Just be aware of what you are buying. The high priced “designer breeds” are no different than any other dog found in a shelter. And besides, when you rescue a dog from a shelter, that is really what you are doing; rescuing it, even if it is a “No Kill” shelter. When you pay the inflated prices simply because a breeder has given a mixed breed dog a cute name, the practice is only recognized and encouraged that much more. Instead, support a shelter and help out a dog in need. Go to a local shelter if you’re looking for a mixed breed dog. You may even find full blooded dogs there as well, if that’s what you are going for.
My message is simple. The “Designer Dog Breed” fad has gotten out of control. There are too many dogs sitting in shelters that are in need of homes without these mixed breeds being produced and sold to unknowing buyers. Buying a full blooded dog, you pretty much know what you are getting into as far as size, personality, trainability, etc. If we go mixing in other breeds, we have no idea what we are going for. If you are into that sort of element of surprise, just adopt from a shelter and put what money you would have spent on a designer breed toward more stuff and care for your new saved puppy or dog.

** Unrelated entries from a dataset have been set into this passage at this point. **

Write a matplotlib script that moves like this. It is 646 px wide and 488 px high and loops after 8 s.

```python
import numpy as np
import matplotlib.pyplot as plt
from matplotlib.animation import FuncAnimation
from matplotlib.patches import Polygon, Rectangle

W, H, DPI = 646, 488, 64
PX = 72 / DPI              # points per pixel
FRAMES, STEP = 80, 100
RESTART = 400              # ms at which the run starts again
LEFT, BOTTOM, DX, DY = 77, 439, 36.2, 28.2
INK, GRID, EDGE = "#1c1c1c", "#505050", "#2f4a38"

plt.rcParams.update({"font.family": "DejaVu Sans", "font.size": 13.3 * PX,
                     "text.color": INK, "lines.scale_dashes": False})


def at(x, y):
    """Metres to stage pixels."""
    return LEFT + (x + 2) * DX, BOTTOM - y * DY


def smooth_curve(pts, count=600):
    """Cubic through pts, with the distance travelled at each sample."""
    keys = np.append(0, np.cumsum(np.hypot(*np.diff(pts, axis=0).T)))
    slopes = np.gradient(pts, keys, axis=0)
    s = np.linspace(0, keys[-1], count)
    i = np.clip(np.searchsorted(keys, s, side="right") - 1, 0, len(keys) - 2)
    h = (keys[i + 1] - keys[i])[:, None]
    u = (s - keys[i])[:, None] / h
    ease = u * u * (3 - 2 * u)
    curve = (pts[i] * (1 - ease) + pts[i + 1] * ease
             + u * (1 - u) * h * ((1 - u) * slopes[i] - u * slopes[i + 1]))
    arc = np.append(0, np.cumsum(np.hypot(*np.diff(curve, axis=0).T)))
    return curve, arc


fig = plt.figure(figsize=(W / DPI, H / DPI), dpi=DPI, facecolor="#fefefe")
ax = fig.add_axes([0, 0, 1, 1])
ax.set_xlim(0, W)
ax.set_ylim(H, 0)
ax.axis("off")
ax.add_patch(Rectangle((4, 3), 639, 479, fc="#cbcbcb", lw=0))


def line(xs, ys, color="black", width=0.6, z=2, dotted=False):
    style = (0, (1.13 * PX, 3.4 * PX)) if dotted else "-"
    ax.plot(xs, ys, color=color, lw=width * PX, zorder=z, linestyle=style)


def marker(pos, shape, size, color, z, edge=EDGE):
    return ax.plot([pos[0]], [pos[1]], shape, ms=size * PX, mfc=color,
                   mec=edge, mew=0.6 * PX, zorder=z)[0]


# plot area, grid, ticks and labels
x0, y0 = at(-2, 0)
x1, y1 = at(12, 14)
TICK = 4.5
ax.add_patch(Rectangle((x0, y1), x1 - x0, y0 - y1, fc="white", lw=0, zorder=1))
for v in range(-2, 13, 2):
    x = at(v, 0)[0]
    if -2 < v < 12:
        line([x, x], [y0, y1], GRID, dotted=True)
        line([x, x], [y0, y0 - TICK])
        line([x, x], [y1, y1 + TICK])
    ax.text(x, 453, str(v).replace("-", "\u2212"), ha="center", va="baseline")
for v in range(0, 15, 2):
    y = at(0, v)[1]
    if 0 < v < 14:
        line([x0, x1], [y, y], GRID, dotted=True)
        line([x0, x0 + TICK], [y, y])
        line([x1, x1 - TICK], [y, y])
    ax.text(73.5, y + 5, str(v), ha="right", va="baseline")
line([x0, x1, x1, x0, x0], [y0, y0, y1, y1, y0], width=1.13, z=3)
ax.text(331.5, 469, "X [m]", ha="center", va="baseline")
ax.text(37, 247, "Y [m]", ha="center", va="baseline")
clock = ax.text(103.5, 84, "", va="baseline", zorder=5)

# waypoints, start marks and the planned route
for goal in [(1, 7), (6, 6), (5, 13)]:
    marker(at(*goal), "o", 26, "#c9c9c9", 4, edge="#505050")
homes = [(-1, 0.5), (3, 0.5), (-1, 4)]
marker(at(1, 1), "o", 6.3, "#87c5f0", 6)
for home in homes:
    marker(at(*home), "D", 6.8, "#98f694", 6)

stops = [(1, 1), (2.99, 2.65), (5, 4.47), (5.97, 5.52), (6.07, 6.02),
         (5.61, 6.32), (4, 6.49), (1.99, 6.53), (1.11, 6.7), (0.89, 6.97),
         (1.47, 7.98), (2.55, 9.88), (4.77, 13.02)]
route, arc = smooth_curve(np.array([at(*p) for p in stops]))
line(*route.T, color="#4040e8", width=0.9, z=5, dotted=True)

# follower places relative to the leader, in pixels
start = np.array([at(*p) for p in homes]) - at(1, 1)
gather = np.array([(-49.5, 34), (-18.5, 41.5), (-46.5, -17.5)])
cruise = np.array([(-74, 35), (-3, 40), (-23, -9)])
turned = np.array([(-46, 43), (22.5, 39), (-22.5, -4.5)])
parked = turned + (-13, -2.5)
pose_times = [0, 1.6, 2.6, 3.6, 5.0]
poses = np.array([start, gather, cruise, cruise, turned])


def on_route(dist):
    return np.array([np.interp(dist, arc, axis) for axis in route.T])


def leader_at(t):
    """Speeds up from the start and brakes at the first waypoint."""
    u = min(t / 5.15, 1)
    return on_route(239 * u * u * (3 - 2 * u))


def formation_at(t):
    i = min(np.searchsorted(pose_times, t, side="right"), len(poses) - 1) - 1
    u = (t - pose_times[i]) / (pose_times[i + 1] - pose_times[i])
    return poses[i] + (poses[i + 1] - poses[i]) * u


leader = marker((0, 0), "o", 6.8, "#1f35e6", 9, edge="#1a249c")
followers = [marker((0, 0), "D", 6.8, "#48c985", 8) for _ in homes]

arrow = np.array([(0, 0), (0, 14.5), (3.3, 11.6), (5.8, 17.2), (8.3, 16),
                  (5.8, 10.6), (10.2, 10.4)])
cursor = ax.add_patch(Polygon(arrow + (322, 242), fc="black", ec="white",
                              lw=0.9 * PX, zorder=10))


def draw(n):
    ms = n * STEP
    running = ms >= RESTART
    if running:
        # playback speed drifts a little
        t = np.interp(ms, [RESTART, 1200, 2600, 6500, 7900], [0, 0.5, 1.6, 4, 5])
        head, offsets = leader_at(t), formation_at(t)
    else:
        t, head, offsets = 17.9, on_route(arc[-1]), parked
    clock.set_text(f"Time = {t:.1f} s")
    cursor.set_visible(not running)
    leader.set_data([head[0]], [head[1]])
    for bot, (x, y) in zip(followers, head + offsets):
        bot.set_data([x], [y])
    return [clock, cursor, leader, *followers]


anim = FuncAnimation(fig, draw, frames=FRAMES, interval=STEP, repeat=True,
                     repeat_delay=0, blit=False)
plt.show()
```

So just think about that. Think about what you really want and where you really want your money to go. Spend it all on a Puggle because it’s got a cute name, or spend a fraction of it and save a sweet little pug-beagle mix at the local shelter and get him lots of extra goodies and all the vet care he can handle and give yourself peace of mind for helping a shelter instead of supporting this frowned upon act of mixing dogs for profit.
Do your research before buying any pet! Never forget that the shelters are there and they are always full of pets needing homes! We all know dogs make great pets, right? It doesn’t matter if they are full blooded or mixed breed. Love your dog no matter what it is, but don’t expect a pup sold as a “designer breed” to be the most perfect dog on earth as your breeder may have told you. After all, they are the ones selling you the pup. That says a lot in itself.